10/31/2007 11:00PM

Epic Power, Carava's latest hard-hitter

EmailARCADIA, Calif. - Most of the attention will be lavished upon Lava Man on Saturday when he makes his California Cup debut in the $250,000 Cal Cup Classic at 1 1/8 miles, and rightfully so.

On paper, this is Shaq shooting around at the neighborhood Y. DeNiro doing Hamlet in the high school play. But for Lava Man, the Cal Cup is certainly not slumming. He has taken crafty advantage of restricted jackpots before, winning such events as the Sunshine Millions Classic and the Sunshine Millions Turf at Santa Anita, as well as the Khaled Handicap on the Gold Rush card for Cal-breds during Hollywood Park.

Those events represented a means to an end for Lava Man. In each case, trainer Doug O'Neill and the rest of the Lava Man brain trust had a loftier goal in mind - a Santa Anita Handicap or a Whittingham Invitational - and Lava Man appreciated the break in competition.

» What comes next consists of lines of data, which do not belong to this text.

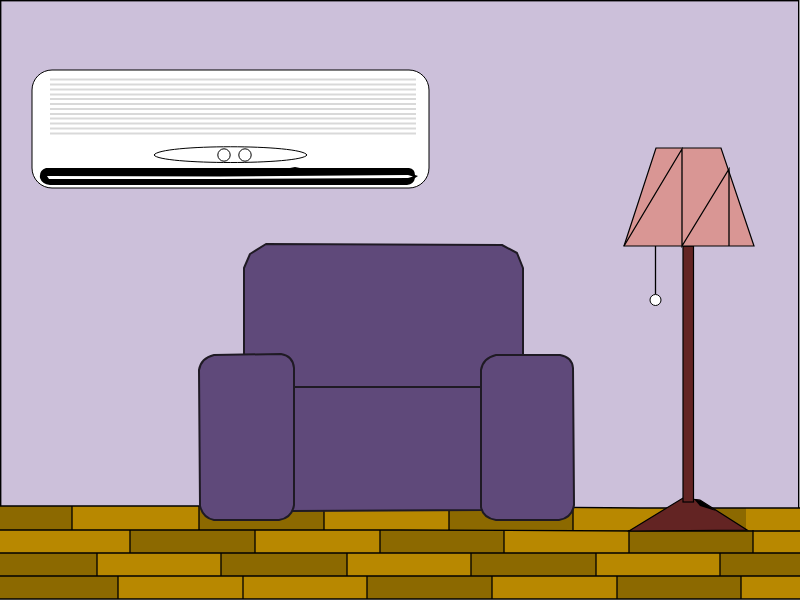
<!DOCTYPE html>
<html lang="en">
<head>
<meta charset="utf-8">
<title>Living room</title>
<style>
:root {
  --wall: #ccc0da;
  --chair: #5f497a;
  --chair-line: #1f1a24;
  --plank-light: #b88800;
  --plank-dark: #8c6900;
  --shade: #d99694;
  --pole: #632423;
  --vent: #d9d9d9;
  --ink: #000;
  --white: #fff;
}
html, body { margin: 0; width: 800px; height: 600px; overflow: hidden; background: var(--white); }
svg { display: block; }
.wall { fill: var(--wall); stroke: var(--ink); stroke-width: 1.4; }
.light { fill: var(--plank-light); }
.dark { fill: var(--plank-dark); }
.seams { fill: none; stroke: var(--ink); stroke-width: 1.3; }
.casing { fill: var(--white); stroke: var(--ink); stroke-width: 1; }
.vents { stroke: var(--vent); stroke-width: 2.2; }
.chair { fill: var(--chair); stroke: var(--chair-line); stroke-width: 2; stroke-linejoin: round; }
.shade { fill: var(--shade); stroke: var(--ink); stroke-width: 1.2; }
.folds { fill: none; stroke: var(--ink); stroke-width: 1.3; }
.pole { fill: var(--pole); stroke: var(--ink); stroke-width: 1.2; }
</style>
</head>
<body>
<svg width="800" height="600" viewBox="0 0 800 600" role="img" aria-label="Living room with an armchair, an air conditioner and a floor lamp">
  <rect class="wall" x="0.7" y="0.7" width="798" height="520"/>

  <g id="floor">
    <polygon class="light" points="0,506 400,506 640,508 800,508 800,599 0,599"/>
    <g class="dark">
      <rect x="0" y="506" width="72" height="24"/>
      <rect x="199" y="506" width="125" height="24"/>
      <rect x="449" y="507" width="124" height="23"/>
      <rect x="700" y="508" width="46" height="22"/>
      <rect x="130" y="530" width="125" height="23"/>
      <rect x="380" y="530" width="124" height="23"/>
      <rect x="629" y="530" width="124" height="23"/>
      <rect x="0" y="553" width="97" height="23"/>
      <rect x="221" y="553" width="126" height="23"/>
      <rect x="471" y="553" width="125" height="23"/>
      <rect x="720" y="553" width="80" height="23"/>
      <rect x="0" y="576" width="118" height="23"/>
      <rect x="243" y="576" width="0" height="23"/>
      <rect x="367" y="576" width="125" height="23"/>
      <rect x="617" y="576" width="124" height="23"/>
    </g>
    <path class="seams" d="M0 506L400 506L640 508H800M0 530H400L640 531H800M0 553H800M0 576H800M0 599H800
      M72 506V530M199 506V530M324 506V530M449 506V530M573 507V530
      M130 530V553M255 530V553M380 530V553M504 530V553M629 530V553M753 530V553
      M97 553V576M221 553V576M347 553V576M471 553V576M596 553V576M720 553V576
      M118 576V599M243 576V599M367 576V599M492 576V599M617 576V599M741 576V599"/>
  </g>

  <g id="air-conditioner">
    <rect class="casing" x="32" y="70" width="397" height="118" rx="20"/>
    <path class="vents" d="M50 79.500H416M50 84.500H416M50 89.500H416M50 94.500H416M50 99H416M50 104H416M50 109H416M50 114H416M50 118.500H416M50 123.500H416M50 128.500H416M50 133.500H416"/>
    <path class="casing" d="M154 155C160 144 301 144 307 155C301 165 160 165 154 155Z"/>
    <circle class="casing" cx="224" cy="155" r="6.200"/>
    <circle class="casing" cx="245" cy="155" r="6.200"/>
    <path d="M46 168L290 168L295 167L300 168H409Q415 169 415 175L418 176L415 178Q414 184 407 185H50Q42 184 40 178Q39 170 46 168Z"/>
    <path fill="var(--white)" d="M47 176L220 176.500L408 175L413 176.500L408 178L220 179L49 179Z"/>
  </g>

  <g id="armchair" class="chair">
    <path d="M244 388V268L250 254L266 244L502 245L517 253L523 268V388Z"/>
    <path d="M290 387H485V510L290 511Z"/>
    <path d="M199 370Q201 358 214 355L281 354Q293 356 294 368V505Q292 518 279 520H214Q203 518 200 506Z"/>
    <path d="M481 370Q483 358 496 355L560 355Q572 357 573 368L574 505Q572 518 559 520H496Q483 518 481 507Z"/>
  </g>

  <g id="floor-lamp">
    <polygon class="pole" points="629,531 683,498 700,500 747,530"/>
    <path d="M694 499L701 501L716 511L700 506Z"/>
    <rect class="pole" x="683" y="246" width="10.500" height="256"/>
    <polygon class="shade" points="656,148 721,148 754,246 624,246"/>
    <path class="folds" d="M624 246L682 149V246L729 169V246"/>
    <line class="folds" x1="655.500" y1="246" x2="655.500" y2="294"/>
    <circle class="casing" cx="655.500" cy="300" r="5.500"/>
  </g>
</svg>
</body>
</html>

On Saturday, however, the Cal Cup Classic stands as an end in itself. Lava Man needs to win to shake the funk of 4 losses in his last 5 starts. Still, approaching age 7 and a millionaire more than five times over, Lava Man already has left an indelible mark on the game. Despite his recent downturn in fortunes, he ranks among the most popular Thoroughbreds on the California scene over the past 25 years. If you don't think so, check the reaction after he wins.

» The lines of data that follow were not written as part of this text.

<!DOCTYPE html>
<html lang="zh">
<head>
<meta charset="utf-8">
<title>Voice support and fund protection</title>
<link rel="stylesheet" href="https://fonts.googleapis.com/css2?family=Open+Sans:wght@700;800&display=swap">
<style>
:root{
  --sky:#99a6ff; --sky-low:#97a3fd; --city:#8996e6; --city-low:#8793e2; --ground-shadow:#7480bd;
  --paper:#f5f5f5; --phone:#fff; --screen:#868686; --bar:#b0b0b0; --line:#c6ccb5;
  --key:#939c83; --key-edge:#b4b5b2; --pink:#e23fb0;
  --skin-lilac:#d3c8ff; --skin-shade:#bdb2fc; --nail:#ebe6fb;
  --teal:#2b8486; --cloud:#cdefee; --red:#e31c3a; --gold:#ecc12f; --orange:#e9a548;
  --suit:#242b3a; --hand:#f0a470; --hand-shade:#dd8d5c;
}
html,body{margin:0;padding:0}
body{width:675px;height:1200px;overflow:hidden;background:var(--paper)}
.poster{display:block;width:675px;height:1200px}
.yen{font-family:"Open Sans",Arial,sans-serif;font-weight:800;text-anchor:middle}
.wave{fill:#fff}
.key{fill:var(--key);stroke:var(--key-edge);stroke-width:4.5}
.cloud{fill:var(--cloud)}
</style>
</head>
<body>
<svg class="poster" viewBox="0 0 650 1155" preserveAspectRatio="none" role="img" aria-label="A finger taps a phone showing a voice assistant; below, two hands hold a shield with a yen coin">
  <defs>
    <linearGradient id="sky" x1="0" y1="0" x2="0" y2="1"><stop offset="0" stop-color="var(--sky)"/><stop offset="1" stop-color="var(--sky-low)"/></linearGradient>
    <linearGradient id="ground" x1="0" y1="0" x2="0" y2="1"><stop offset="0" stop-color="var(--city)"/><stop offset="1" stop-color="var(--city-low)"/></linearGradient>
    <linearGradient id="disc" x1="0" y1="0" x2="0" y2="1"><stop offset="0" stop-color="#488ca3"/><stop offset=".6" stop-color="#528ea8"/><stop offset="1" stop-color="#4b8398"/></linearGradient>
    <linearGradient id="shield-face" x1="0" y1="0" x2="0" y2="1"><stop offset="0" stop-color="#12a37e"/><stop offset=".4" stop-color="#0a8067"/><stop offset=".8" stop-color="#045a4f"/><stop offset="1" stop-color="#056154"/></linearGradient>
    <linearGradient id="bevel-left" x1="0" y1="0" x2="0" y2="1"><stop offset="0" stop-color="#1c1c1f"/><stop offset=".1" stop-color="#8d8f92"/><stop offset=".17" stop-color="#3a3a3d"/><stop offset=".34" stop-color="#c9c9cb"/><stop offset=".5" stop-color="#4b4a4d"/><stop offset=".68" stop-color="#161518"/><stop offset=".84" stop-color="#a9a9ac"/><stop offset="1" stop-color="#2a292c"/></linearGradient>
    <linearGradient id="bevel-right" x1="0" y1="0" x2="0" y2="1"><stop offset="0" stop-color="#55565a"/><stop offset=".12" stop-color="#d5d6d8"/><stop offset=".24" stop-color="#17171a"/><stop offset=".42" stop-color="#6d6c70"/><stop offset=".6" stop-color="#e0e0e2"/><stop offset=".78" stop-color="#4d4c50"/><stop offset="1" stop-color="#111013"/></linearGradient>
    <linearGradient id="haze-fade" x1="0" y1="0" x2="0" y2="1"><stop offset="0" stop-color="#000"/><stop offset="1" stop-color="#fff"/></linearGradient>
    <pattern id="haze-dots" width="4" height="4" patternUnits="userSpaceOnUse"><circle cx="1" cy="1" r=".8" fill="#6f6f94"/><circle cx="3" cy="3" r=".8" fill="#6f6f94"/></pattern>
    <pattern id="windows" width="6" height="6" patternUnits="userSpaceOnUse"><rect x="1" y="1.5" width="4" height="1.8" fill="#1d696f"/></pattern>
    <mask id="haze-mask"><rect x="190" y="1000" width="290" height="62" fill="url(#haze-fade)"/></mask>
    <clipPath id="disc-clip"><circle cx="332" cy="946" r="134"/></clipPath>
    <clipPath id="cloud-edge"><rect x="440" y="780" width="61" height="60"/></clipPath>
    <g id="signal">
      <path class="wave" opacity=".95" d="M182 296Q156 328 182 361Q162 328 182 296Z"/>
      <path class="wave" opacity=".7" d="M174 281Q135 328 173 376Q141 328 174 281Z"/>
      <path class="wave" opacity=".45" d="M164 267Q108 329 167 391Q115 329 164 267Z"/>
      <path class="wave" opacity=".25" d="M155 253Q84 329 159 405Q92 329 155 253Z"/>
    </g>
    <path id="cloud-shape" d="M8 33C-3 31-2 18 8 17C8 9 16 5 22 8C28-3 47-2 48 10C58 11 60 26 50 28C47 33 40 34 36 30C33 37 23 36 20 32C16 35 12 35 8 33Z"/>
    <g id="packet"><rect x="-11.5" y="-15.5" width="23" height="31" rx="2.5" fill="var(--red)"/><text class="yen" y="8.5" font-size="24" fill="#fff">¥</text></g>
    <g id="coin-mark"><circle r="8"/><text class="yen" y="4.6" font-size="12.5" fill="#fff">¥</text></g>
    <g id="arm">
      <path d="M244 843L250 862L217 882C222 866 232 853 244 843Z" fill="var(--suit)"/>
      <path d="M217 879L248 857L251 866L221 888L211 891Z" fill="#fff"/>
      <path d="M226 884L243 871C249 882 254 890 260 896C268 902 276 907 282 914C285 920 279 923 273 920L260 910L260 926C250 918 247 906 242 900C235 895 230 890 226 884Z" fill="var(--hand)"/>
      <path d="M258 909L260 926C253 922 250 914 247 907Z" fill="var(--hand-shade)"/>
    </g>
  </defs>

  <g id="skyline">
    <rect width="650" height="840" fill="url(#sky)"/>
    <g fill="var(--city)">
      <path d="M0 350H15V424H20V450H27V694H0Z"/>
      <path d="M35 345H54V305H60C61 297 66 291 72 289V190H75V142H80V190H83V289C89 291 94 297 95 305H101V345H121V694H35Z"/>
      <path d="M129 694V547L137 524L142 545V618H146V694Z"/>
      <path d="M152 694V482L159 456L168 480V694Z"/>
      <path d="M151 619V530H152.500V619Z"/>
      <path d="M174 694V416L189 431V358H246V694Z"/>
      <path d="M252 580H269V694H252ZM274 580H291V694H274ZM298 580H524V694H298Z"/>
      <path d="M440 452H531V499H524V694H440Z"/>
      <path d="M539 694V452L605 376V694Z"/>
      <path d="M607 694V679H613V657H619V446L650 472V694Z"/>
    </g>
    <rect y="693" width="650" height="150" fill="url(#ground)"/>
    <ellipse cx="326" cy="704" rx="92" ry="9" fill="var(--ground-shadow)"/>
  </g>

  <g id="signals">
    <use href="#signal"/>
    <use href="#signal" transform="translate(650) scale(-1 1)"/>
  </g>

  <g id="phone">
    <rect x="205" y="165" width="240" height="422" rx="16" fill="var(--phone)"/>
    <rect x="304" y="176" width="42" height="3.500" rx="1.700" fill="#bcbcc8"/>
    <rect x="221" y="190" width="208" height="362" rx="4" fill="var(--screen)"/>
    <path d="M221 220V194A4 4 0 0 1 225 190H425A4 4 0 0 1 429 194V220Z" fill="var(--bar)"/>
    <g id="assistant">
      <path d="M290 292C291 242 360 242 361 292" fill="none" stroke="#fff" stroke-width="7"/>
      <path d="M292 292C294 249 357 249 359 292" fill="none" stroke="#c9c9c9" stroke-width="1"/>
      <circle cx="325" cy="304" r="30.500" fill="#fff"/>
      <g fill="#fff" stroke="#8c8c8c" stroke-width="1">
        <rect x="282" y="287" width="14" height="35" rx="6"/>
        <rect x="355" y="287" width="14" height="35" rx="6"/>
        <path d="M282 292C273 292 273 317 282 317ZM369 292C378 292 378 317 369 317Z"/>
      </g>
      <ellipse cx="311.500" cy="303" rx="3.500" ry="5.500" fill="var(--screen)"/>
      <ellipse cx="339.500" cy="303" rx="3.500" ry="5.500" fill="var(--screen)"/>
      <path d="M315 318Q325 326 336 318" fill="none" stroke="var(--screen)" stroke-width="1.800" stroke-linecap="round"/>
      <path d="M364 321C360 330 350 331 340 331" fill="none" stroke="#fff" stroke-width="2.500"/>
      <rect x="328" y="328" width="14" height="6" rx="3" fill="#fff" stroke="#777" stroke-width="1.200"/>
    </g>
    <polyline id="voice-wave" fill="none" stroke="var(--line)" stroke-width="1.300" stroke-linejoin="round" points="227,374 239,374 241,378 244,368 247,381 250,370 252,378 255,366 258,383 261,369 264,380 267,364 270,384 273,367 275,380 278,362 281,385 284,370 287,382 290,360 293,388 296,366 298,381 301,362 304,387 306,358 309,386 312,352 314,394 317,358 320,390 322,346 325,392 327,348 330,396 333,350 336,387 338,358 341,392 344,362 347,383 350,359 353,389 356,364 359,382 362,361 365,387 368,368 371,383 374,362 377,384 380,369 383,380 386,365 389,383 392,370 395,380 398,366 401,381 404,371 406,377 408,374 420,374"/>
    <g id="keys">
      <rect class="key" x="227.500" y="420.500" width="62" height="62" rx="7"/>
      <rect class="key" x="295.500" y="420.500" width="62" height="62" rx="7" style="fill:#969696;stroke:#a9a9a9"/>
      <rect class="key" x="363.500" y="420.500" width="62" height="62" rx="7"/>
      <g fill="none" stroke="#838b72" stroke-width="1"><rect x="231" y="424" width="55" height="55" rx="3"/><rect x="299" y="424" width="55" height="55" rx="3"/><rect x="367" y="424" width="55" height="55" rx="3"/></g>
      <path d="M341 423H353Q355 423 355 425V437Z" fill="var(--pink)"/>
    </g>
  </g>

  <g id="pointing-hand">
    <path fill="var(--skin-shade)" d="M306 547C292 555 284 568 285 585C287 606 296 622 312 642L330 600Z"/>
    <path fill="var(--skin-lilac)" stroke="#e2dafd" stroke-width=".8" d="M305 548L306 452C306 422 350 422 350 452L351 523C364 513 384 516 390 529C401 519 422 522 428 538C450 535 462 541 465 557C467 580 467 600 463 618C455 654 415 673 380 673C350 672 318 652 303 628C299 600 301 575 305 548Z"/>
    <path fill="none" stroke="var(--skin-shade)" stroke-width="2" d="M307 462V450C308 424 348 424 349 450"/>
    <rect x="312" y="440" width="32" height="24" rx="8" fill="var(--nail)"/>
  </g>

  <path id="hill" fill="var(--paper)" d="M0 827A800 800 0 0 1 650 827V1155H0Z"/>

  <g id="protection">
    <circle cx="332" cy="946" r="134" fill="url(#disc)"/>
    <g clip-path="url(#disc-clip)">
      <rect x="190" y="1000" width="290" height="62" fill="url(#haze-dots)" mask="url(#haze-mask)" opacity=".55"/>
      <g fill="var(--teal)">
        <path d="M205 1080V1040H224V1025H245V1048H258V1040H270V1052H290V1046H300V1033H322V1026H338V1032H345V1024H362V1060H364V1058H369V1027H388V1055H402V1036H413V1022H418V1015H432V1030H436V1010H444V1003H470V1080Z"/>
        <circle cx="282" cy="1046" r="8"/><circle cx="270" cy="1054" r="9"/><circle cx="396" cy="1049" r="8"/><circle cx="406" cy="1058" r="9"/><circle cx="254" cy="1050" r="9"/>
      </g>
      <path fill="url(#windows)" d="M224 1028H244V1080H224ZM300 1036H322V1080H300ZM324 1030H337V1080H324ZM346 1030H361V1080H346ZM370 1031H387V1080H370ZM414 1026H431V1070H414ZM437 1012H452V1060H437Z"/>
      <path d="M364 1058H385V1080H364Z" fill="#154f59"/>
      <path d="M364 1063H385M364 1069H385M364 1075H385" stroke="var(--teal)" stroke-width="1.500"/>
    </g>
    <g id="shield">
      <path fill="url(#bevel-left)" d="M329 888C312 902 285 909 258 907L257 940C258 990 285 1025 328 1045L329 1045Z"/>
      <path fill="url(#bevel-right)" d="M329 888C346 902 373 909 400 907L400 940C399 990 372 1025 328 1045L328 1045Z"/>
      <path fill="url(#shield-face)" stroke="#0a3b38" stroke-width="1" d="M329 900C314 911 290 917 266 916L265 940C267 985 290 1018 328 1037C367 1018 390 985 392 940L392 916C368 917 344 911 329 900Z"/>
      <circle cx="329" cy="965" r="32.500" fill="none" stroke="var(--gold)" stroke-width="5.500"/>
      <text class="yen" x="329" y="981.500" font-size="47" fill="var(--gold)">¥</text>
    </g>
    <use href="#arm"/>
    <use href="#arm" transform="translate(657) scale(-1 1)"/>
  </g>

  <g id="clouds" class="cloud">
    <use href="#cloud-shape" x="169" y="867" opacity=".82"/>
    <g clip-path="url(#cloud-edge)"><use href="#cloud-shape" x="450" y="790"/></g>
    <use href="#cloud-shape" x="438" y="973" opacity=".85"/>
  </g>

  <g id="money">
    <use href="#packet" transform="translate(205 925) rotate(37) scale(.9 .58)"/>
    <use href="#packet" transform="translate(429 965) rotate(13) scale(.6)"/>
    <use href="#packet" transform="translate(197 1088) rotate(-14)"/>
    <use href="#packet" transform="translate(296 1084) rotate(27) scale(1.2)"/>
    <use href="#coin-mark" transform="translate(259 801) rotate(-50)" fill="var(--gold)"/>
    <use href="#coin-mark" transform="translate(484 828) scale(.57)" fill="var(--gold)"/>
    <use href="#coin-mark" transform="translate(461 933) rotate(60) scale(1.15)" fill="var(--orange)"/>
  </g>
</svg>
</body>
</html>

The California Cup program offers fans a chance to appreciate another 6-year-old Cal-bred gelding who has earned his share of the spotlight. His name is Epic Power, a son of Epic Honor, and he will go postward a half-hour before Lava Man in defense of his 2006 title in the $175,000 Cal Cup Mile, run on the turf.

Epic Power will try to become the first horse to win back-to-back runnings. He is approaching this year's version, though, from a different angle. In 2006, he beat Running Free by a head off just 19 days' rest, while on Saturday, Epic Power will be appearing for the first time in more than two months. Trainer Jack Carava was asked, What gives?

"I ran him fairly hard over the summer," Carava said, "and the timing of trying to put one more race in between his last one and the Cal Cup didn't appeal to me. So we came up to this on works, and there's a little concern, since in the past he's seemed to run better when he's had a race about a month out."

Trainers and horseplayers are still trying to get a steady line on workouts over Santa Anita's newly installed Cushion Track. Interpretation is required, even with Epic Power's unbroken series of seven weekly works since his last race, which includes a bullet five-eighths in 58.40 seconds.

"Oddly enough, the work of his I liked the best was the 1:03," said Carava, referring to Epic Power's five-eighths on Oct. 17. "The track was extremely slow that day and he worked in company. The company kind of snuck up behind him and got to his hip, then he re-broke through the lane."

If nothing else, Epic Power deserved a holiday after his last race just to celebrate. That second-place finish to Cal Cup Mile opponent Jack's Wild in the Aug. 25 California Turf Championship at Bay Meadows marked the 50th start of Epic Power's career. Only one other player on the Cal Cup program has hit the half-century mark, the Sprint entrant Areyoutalkintome.

Older horses, no matter what the class level, seem to thrive in Carava's care. He is by nature cautious and conservative, running a smooth operation that thrives primarily on claiming horses, but he rarely misses a beat when a good one comes along. On the strength of client Ron Valenta, who races as La Canada Stable, Carava broke through with his first Grade 1 victory during the summer of 2006 when Pure as Gold, a $100,000 Valenta claim, won the Bing Crosby Handicap at Del Mar.

Epic Power was a $40,000 Valenta claim in July of 2005 out of a mile race on the grass at Hollywood Park. Six races later, the horse was taken by Doug O'Neill for $40,000, but Valenta and Carava weren't through. They claimed Epic Power for the second time, again for $40,000, out of his very next start, and he has been with them ever since, through 5 wins and 6 seconds in his last 15 tries.

Such consistency is rare at any level. Epic Power, a brownish bay with black trim, is not a real big horse, but he has a big personality.

"When we first had him he was pretty high-strung, and kind of a bleeder," Carava recalled. "He's just an old veteran now, and takes everything pretty much in stride. It's easy to tell when he's doing really good, because he gets very strong and tough to gallop, and he's been acting good that way. But he's still not a horse who puts 100 percent into his morning activities. So it's hard to be 100 percent confident you've got him tight, tight, tight."

Even so, count on Epic Power to run hard, hard, hard. He knows no other way.